Source material:
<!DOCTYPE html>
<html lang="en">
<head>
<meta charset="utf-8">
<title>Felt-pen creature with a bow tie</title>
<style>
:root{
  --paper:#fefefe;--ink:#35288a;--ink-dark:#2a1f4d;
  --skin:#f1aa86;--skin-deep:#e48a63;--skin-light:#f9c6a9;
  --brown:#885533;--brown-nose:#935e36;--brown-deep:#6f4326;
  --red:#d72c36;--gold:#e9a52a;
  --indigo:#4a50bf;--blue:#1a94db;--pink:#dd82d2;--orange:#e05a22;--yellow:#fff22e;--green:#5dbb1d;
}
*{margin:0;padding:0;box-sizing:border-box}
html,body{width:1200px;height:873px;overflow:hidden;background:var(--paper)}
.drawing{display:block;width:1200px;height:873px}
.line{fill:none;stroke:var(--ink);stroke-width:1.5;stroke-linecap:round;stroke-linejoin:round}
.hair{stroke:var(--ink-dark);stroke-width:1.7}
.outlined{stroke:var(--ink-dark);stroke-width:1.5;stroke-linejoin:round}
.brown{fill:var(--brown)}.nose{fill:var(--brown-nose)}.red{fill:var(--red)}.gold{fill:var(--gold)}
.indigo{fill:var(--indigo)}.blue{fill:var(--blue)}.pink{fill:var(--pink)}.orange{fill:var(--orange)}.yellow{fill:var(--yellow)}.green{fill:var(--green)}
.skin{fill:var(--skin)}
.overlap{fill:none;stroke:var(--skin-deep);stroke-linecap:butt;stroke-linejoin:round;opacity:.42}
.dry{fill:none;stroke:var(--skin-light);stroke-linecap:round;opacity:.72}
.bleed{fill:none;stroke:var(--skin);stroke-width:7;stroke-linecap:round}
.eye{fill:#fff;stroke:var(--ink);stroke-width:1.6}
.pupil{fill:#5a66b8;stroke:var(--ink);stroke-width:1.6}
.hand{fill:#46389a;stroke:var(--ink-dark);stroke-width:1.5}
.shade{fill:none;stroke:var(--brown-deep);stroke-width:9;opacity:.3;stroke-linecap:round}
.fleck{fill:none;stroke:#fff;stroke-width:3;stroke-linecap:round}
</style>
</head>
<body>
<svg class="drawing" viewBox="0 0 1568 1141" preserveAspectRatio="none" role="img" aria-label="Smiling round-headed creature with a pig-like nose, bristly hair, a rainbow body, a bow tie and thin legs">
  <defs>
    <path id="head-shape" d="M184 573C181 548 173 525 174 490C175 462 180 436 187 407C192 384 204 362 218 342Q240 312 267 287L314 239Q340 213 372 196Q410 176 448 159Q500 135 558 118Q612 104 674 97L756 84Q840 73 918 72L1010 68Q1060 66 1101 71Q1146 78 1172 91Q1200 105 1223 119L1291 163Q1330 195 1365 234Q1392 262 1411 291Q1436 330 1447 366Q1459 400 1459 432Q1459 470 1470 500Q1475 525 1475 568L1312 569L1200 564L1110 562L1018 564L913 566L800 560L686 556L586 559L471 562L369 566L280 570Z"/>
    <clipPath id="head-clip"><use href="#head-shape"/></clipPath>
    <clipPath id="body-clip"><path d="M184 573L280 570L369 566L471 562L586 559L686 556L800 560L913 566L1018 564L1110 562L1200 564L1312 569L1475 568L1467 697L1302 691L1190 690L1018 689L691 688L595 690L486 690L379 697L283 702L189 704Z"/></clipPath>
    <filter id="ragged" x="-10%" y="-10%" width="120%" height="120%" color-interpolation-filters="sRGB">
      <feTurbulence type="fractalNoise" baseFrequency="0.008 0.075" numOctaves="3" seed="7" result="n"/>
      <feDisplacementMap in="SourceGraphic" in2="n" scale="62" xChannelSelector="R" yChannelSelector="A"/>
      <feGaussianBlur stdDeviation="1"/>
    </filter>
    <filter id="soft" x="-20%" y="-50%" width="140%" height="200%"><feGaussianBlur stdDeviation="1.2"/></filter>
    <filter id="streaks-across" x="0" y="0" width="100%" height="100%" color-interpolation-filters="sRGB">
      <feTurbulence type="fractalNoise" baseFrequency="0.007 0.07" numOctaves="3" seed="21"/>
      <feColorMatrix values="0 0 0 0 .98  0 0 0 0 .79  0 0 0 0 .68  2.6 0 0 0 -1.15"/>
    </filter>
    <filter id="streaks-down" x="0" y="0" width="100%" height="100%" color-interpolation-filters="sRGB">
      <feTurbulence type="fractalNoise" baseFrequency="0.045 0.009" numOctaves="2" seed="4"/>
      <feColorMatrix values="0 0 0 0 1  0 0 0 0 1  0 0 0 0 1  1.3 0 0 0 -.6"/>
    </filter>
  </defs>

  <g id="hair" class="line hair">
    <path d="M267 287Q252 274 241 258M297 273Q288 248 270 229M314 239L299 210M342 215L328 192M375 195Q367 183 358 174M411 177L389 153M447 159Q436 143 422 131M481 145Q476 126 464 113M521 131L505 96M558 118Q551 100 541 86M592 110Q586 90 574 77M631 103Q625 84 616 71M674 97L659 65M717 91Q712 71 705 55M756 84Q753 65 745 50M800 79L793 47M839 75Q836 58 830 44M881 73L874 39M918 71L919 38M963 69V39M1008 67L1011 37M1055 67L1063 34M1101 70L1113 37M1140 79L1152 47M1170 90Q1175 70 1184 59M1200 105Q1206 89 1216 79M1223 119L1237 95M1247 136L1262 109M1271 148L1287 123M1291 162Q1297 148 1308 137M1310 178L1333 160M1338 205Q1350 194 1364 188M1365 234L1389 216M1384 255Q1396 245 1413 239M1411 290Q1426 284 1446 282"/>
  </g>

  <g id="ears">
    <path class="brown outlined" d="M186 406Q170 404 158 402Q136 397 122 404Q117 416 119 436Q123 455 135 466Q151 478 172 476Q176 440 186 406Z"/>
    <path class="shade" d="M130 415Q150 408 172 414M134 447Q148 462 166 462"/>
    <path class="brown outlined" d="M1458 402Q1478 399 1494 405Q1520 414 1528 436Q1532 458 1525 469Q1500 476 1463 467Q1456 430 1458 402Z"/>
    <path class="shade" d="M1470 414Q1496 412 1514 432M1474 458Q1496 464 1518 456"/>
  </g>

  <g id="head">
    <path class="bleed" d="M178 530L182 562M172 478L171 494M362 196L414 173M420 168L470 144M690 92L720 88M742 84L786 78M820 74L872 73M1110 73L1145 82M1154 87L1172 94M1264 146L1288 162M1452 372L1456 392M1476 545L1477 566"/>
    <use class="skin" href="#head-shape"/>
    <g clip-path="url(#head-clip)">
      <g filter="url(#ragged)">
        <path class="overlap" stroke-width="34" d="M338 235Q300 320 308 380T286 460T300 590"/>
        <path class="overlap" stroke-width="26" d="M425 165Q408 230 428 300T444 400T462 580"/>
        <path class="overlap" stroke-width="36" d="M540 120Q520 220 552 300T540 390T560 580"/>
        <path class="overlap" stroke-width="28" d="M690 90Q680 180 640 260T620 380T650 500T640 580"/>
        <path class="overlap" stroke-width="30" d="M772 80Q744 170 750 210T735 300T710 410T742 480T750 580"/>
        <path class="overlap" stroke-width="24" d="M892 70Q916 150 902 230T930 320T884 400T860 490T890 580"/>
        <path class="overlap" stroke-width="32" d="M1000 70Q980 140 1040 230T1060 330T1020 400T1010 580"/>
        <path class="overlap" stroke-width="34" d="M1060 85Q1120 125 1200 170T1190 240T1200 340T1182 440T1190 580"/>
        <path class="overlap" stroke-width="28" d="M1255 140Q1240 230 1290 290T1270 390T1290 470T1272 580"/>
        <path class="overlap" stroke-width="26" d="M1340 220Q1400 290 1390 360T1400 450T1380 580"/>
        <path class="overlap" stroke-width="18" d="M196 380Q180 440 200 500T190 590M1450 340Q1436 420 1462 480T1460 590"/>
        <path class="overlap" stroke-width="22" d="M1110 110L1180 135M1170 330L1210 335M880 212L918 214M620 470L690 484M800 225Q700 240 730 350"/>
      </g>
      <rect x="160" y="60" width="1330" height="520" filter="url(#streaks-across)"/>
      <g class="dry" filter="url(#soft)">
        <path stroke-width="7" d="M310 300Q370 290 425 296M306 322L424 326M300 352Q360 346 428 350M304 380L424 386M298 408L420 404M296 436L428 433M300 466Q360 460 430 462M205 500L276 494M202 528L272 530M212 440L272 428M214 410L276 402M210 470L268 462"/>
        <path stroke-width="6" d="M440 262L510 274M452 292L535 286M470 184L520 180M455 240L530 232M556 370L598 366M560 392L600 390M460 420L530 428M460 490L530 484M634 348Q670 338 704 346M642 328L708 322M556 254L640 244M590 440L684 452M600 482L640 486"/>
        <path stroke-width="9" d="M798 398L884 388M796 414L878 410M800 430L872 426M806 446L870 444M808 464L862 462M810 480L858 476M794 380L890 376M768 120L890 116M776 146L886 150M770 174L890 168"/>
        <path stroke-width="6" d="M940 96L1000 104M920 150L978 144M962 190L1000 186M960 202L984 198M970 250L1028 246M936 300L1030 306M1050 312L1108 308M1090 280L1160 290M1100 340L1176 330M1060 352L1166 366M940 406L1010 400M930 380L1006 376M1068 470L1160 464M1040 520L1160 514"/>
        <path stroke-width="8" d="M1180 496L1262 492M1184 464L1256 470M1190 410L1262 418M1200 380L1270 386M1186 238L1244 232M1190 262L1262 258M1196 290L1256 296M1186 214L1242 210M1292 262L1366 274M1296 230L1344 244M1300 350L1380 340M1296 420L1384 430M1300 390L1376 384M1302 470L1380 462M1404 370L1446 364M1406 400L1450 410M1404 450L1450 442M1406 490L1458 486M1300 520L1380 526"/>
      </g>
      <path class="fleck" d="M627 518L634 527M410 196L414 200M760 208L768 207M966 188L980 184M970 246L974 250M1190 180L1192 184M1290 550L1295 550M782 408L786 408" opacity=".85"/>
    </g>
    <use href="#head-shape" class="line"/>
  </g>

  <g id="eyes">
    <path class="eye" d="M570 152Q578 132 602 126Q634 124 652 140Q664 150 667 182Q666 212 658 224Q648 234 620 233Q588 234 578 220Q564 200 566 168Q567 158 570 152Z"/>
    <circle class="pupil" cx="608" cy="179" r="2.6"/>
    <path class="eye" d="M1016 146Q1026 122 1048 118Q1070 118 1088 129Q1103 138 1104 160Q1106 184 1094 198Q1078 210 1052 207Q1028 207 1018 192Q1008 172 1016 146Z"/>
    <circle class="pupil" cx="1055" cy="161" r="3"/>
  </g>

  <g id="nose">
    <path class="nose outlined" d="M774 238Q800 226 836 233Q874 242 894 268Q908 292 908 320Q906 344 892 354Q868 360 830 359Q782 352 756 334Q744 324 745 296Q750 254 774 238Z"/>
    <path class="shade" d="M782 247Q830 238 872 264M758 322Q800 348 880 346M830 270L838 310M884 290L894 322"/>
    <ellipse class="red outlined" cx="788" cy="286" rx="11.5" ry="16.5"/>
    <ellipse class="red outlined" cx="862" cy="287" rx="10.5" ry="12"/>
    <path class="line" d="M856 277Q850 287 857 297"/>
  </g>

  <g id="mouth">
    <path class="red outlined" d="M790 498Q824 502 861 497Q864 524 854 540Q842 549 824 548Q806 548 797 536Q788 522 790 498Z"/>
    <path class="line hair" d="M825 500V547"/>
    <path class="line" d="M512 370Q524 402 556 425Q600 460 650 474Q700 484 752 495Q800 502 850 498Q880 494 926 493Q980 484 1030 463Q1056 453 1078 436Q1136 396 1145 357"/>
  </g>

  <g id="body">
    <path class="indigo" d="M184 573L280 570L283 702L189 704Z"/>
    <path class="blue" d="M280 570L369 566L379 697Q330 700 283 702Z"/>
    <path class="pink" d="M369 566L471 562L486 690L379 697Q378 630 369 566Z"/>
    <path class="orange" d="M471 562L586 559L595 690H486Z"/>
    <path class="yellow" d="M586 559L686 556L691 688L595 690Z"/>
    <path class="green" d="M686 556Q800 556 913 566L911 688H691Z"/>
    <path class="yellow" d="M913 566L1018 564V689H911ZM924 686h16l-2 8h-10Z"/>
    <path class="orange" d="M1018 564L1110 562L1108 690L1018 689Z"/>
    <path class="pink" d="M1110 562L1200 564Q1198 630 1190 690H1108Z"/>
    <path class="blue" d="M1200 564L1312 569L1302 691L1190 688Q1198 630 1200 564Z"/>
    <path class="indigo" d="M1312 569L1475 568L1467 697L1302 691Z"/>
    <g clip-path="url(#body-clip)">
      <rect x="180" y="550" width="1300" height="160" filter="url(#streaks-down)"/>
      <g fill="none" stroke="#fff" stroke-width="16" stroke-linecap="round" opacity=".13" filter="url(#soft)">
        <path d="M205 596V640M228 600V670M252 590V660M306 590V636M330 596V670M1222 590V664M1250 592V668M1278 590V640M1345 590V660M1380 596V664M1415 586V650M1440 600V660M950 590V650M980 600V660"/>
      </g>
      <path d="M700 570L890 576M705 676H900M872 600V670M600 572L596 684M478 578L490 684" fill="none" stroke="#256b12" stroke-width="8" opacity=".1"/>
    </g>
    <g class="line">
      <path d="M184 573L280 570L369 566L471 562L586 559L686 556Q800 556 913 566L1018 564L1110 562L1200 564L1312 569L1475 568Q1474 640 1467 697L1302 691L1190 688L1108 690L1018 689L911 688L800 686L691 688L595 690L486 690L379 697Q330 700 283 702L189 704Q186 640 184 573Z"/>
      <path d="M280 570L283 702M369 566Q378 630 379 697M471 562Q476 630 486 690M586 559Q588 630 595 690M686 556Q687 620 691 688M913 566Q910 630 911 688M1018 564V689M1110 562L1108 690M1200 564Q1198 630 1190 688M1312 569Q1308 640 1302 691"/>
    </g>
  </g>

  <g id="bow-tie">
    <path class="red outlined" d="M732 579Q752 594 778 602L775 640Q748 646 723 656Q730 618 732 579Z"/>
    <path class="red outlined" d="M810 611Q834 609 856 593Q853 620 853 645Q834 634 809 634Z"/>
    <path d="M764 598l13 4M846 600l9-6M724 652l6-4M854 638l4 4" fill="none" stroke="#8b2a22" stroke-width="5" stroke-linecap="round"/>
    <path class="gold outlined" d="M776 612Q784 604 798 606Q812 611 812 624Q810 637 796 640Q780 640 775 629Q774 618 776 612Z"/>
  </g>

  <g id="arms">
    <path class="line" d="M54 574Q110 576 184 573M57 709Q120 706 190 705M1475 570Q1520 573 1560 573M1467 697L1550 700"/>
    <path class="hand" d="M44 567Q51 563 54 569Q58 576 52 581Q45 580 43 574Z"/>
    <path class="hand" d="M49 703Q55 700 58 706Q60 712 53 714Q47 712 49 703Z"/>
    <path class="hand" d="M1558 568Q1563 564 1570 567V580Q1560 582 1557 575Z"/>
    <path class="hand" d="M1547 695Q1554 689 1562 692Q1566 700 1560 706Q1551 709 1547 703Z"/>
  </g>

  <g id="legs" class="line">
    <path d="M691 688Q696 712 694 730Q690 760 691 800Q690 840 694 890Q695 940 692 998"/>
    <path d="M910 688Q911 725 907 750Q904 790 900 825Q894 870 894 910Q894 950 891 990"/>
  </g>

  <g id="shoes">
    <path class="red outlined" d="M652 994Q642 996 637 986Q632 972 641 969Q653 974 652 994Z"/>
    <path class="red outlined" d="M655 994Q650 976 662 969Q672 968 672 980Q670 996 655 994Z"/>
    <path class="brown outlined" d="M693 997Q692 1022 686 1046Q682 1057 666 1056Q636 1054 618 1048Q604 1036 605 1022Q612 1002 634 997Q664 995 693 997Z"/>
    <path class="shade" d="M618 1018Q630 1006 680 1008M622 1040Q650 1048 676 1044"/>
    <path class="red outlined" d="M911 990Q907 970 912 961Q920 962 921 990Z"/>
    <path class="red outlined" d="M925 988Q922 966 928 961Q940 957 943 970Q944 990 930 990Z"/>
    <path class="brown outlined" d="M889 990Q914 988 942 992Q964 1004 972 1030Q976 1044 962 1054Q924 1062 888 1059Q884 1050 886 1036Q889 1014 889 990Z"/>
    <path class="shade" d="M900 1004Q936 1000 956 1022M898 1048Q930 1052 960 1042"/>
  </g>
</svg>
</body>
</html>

Required work: Return every line in the listing that contains the word "none".

Answer to the exercise:
.line{fill:none;stroke:var(--ink);stroke-width:1.5;stroke-linecap:round;stroke-linejoin:round}
.overlap{fill:none;stroke:var(--skin-deep);stroke-linecap:butt;stroke-linejoin:round;opacity:.42}
.dry{fill:none;stroke:var(--skin-light);stroke-linecap:round;opacity:.72}
.bleed{fill:none;stroke:var(--skin);stroke-width:7;stroke-linecap:round}
.shade{fill:none;stroke:var(--brown-deep);stroke-width:9;opacity:.3;stroke-linecap:round}
.fleck{fill:none;stroke:#fff;stroke-width:3;stroke-linecap:round}
<svg class="drawing" viewBox="0 0 1568 1141" preserveAspectRatio="none" role="img" aria-label="Smiling round-headed creature with a pig-like nose, bristly hair, a rainbow body, a bow tie and thin legs">
      <g fill="none" stroke="#fff" stroke-width="16" stroke-linecap="round" opacity=".13" filter="url(#soft)">
      <path d="M700 570L890 576M705 676H900M872 600V670M600 572L596 684M478 578L490 684" fill="none" stroke="#256b12" stroke-width="8" opacity=".1"/>
    <path d="M764 598l13 4M846 600l9-6M724 652l6-4M854 638l4 4" fill="none" stroke="#8b2a22" stroke-width="5" stroke-linecap="round"/>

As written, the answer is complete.